For demonstration, let us consider the following toy dataset.
There are 2 features, weight and height, in the dataset. There are two classes: toddler and grown-up. Just by looking at the data we can see that the values related to toddlers are quite different compared to what they are for grown-ups. The darker blue rows are related to toddlers and the light blue row is related to grown-ups. Since we have a label in this case, we can use any machine learning algorithm and try to predict the class labels using features weight and height. We can then predict the class and calculate the prediction error by comparing the prediction to the given class labels (ideally, we should split it the data in training, test sets but for simplicity we will not go into that). Now, if we randomly shuffle one of the feature columns (please refer to the following picture) and fit the same machine learning algorithm again, what can we expect to happen to the prediction error?
It is reasonable to assume that the prediction error will decline with this shuffled dataset. Even by looking at the shuffled dataset we can see that the “relationship” between the features and the class labels are distorted by the shuffling. I look at this approach as if we are working with a locker combination. There is only one arrangement of numbers that can unlock the lock. This is similar to the original dataset that we started with. We can shuffle these combination dials any way we want. We can shuffle one of these combination dials or we can shuffle multiple combination dials. In either case, the ideal combination will be distorted, and we will not be able to open the lock.
Back to the toy dataset, we can do the random shuffling multiple times and calculate prediction error each time, and then calculate the mean of those prediction errors. We can do the same for all the features. At this point we assume that the mean prediction error will be lowest for the feature that is the most important. This is a reasonable assumption since when we shuffle a feature, it essentially becomes noise. So, by turning the most important feature into noise, we lose significant amount of information which negatively affects the prediction algorithm. As a result, the prediction error will be worse than what we had with the original unshuffled dataset. So, these mean prediction errors can be an indication of the importance of the features for the algorithm.

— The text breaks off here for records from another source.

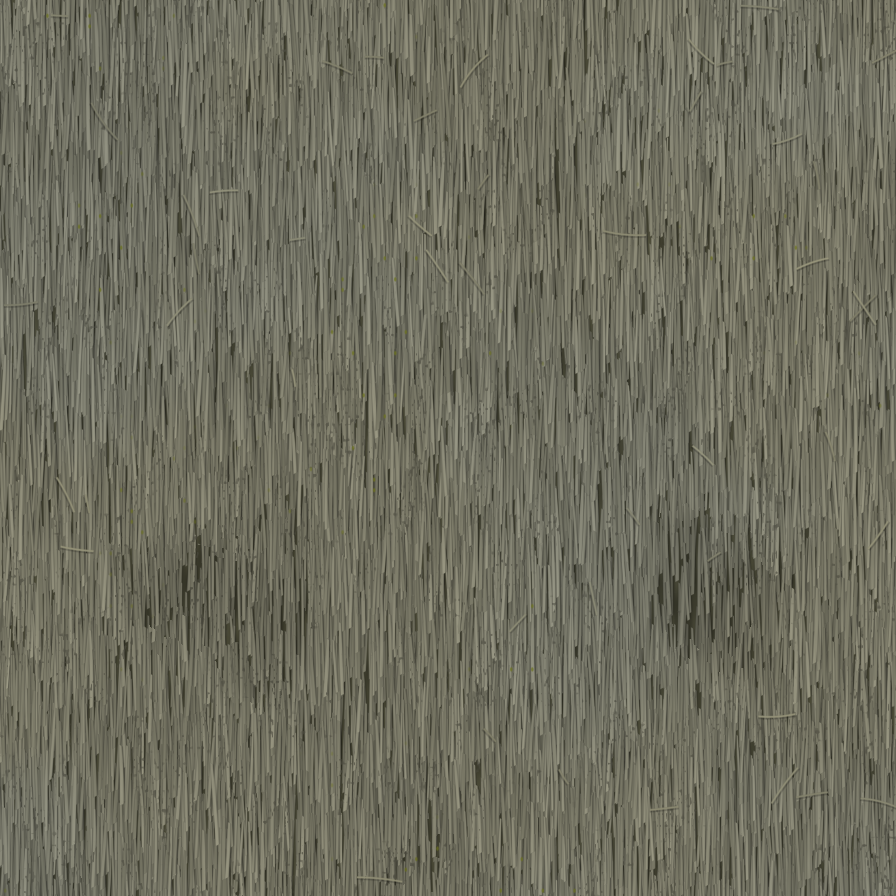
Reproduce this texture procedurally as a three.js fragment shader.

```glsl
varying vec2 vUv;

const vec3 GAP_COLOR = vec3(0.265, 0.262, 0.195);
const vec3 STRAW_DARK = vec3(0.447, 0.442, 0.374);
const vec3 STRAW_LIGHT = vec3(0.568, 0.560, 0.482);
const vec3 STRAY_COLOR = vec3(0.57, 0.56, 0.46);
const vec3 CRUMB_COLOR = vec3(0.30, 0.295, 0.25);
const vec3 MOSS_COLOR = vec3(0.42, 0.44, 0.13);
const vec3 COOL_TINT = vec3(0.985, 1.0, 1.035);

const int LAYERS = 9;
const int STRAYS = 46;
const vec2 CELL = vec2(0.0072, 0.1);  // one straw per cell and layer
const float HALF_WIDTH = 0.0019;
const float MAX_LEAN = 0.09;
const float MAX_BEND = 0.9;
const float SOFT = 0.0010;            // edge smoothing
const float SHADOW = 0.17;
const float DEPTH_SHADE = 0.85;       // brightness of the deepest layer
const float COVERAGE = 0.90;
const float MOSS_GRID = 85.0;

float hash(vec2 p) {
  return fract(sin(dot(p, vec2(12.9898, 78.233))) * 43758.5453);
}

float noise(vec2 p) {
  vec2 i = floor(p);
  vec2 f = fract(p);
  f = f * f * (3.0 - 2.0 * f);
  return mix(mix(hash(i), hash(i + vec2(1.0, 0.0)), f.x),
             mix(hash(i + vec2(0.0, 1.0)), hash(i + vec2(1.0, 1.0)), f.x), f.y);
}

float fbm(vec2 p) {
  return 0.55 * noise(p) + 0.3 * noise(p * 2.1 + 7.3) + 0.15 * noise(p * 4.3 + 19.1);
}

float inside(float edge, float d) {
  return 1.0 - smoothstep(edge - SOFT, edge + SOFT, d);
}

// Paints the straw of one column over the colour so far
vec3 paintStraw(vec3 color, vec2 p, float column, float layer, float wear) {
  vec2 seed = vec2(column, layer * 17.0);
  float y = p.y / CELL.y + hash(seed + 0.37) * 5.0;
  float row = floor(y);
  seed += vec2(row * 3.71, row * 1.93);
  if (hash(seed + 1.1) > COVERAGE - 0.4 * wear) return color;

  float along = (y - row - 0.5) * CELL.y;
  float lean = (hash(seed + 2.3) + hash(seed + 3.1) - 1.0) * MAX_LEAN;
  float bend = (hash(seed + 8.3) - 0.5) * MAX_BEND;
  float center = (column + 0.5 + (hash(seed + 4.7) - 0.5) * 0.9) * CELL.x;
  float across = p.x - center - lean * along - bend * along * along;
  float halfLength = CELL.y * mix(0.25, 0.48, hash(seed + 6.1));
  float width = HALF_WIDTH * mix(0.6, 1.15, hash(seed + 5.9));
  width *= 1.0 - 0.3 * smoothstep(0.2, 1.0, along / halfLength);

  float span = inside(halfLength, abs(along) + 0.5 * across);
  float shade = 1.0 - smoothstep(width * 0.7, width * 2.2, abs(across - 0.0005));
  color *= 1.0 - SHADOW * shade * span;

  float tone = hash(seed + 7.7);
  float fiber = noise(vec2(across * 900.0 + tone * 50.0, along * 60.0)) - 0.5;
  vec3 straw = mix(STRAW_DARK, STRAW_LIGHT, clamp(tone + 0.3 * fiber, 0.0, 1.0));
  float rounding = across / width;
  straw *= 1.0 - 0.07 * min(rounding * rounding, 1.5);
  straw *= 1.0 - 0.035 * along / halfLength;
  straw *= mix(DEPTH_SHADE, 1.0, layer / float(LAYERS - 1));
  return mix(color, straw, span * inside(width, abs(across)));
}

// Loose straw lying across the others
vec3 paintStray(vec3 color, vec2 p, float id) {
  vec2 center = vec2(hash(vec2(id, 3.1)), hash(vec2(id, 8.7)));
  float angle = (hash(vec2(id, 5.3)) - 0.5) * 2.6 - 0.15;
  vec2 dir = vec2(cos(angle), sin(angle));
  vec2 q = p - center;
  float along = dot(q, dir);
  float halfLength = mix(0.008, 0.026, hash(vec2(id, 9.9)));
  float across = dot(q, vec2(-dir.y, dir.x)) + 9.0 * along * along * (hash(vec2(id, 1.7)) - 0.5);
  float span = inside(halfLength, abs(along));
  color *= 1.0 - 0.2 * span * (1.0 - smoothstep(0.001, 0.003, abs(across + 0.001)));
  vec3 stray = STRAY_COLOR * mix(0.86, 1.04, hash(vec2(id, 2.9)));
  return mix(color, stray, 0.9 * span * inside(0.0011, abs(across)));
}

void main() {
  vec2 p = vUv;
  float wear = smoothstep(0.57, 0.8, fbm(p * vec2(5.5, 4.0) + 3.7));

  // Thatch, from the deepest layer to the top
  vec3 color = GAP_COLOR * mix(0.8, 1.15, noise(p * vec2(200.0, 40.0)));
  for (int i = 0; i < LAYERS; i++) {
    float layer = float(i);
    vec2 q = p + vec2(hash(vec2(layer, 4.2)) * CELL.x + 1.0, 1.0);
    float column = floor(q.x / CELL.x);
    for (int k = -1; k <= 1; k++) {
      color = paintStraw(color, q, column + float(k), layer, wear);
    }
  }

  // Dark crumbs caught between the straws
  float crumbs = smoothstep(0.7, 0.95, noise(p * vec2(480.0, 230.0)));
  crumbs *= smoothstep(0.52, 0.75, noise(p * vec2(60.0, 22.0) + 11.0));
  color = mix(color, CRUMB_COLOR, 0.7 * crumbs);

  for (int i = 0; i < STRAYS; i++) color = paintStray(color, p, float(i) + 1.0);

  // Sparse moss specks in clusters
  vec2 mossCell = floor(p * MOSS_GRID);
  vec2 mossPos = (fract(p * MOSS_GRID) - 0.5) / MOSS_GRID;
  float cluster = smoothstep(0.65, 0.85, noise(p * 7.0 + 31.0));
  float moss = step(0.94, hash(mossCell + 0.5)) * cluster;
  color = mix(color, MOSS_COLOR, 0.75 * moss * inside(0.0018, length(mossPos * vec2(1.3, 0.8))));

  // Weathering: broad light, dark and cool patches
  color *= mix(0.98, 1.06, fbm(p * vec2(7.0, 3.5) + 23.0)) * (1.0 - 0.10 * wear);
  color *= mix(vec3(1.0), COOL_TINT, smoothstep(0.45, 0.75, fbm(p * 3.0 + 41.0)));
  gl_FragColor = vec4(color, 1.0);
}
```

For unsupervised problems, we do not have the class labels but for clustering we use different objective functions. For example, k-means calculates the sum of squared distance from the cluster means, model-based clustering for gaussian mixture models use log-likelihood or Bayesian Information Criteria (BIC) as the objective function. So whichever clustering algorithm that we decide to use, we can identify the features for which the mean values of the objective function are considerably different from the value of the objective function based on the original dataset. This will help us rank the features based on their importance.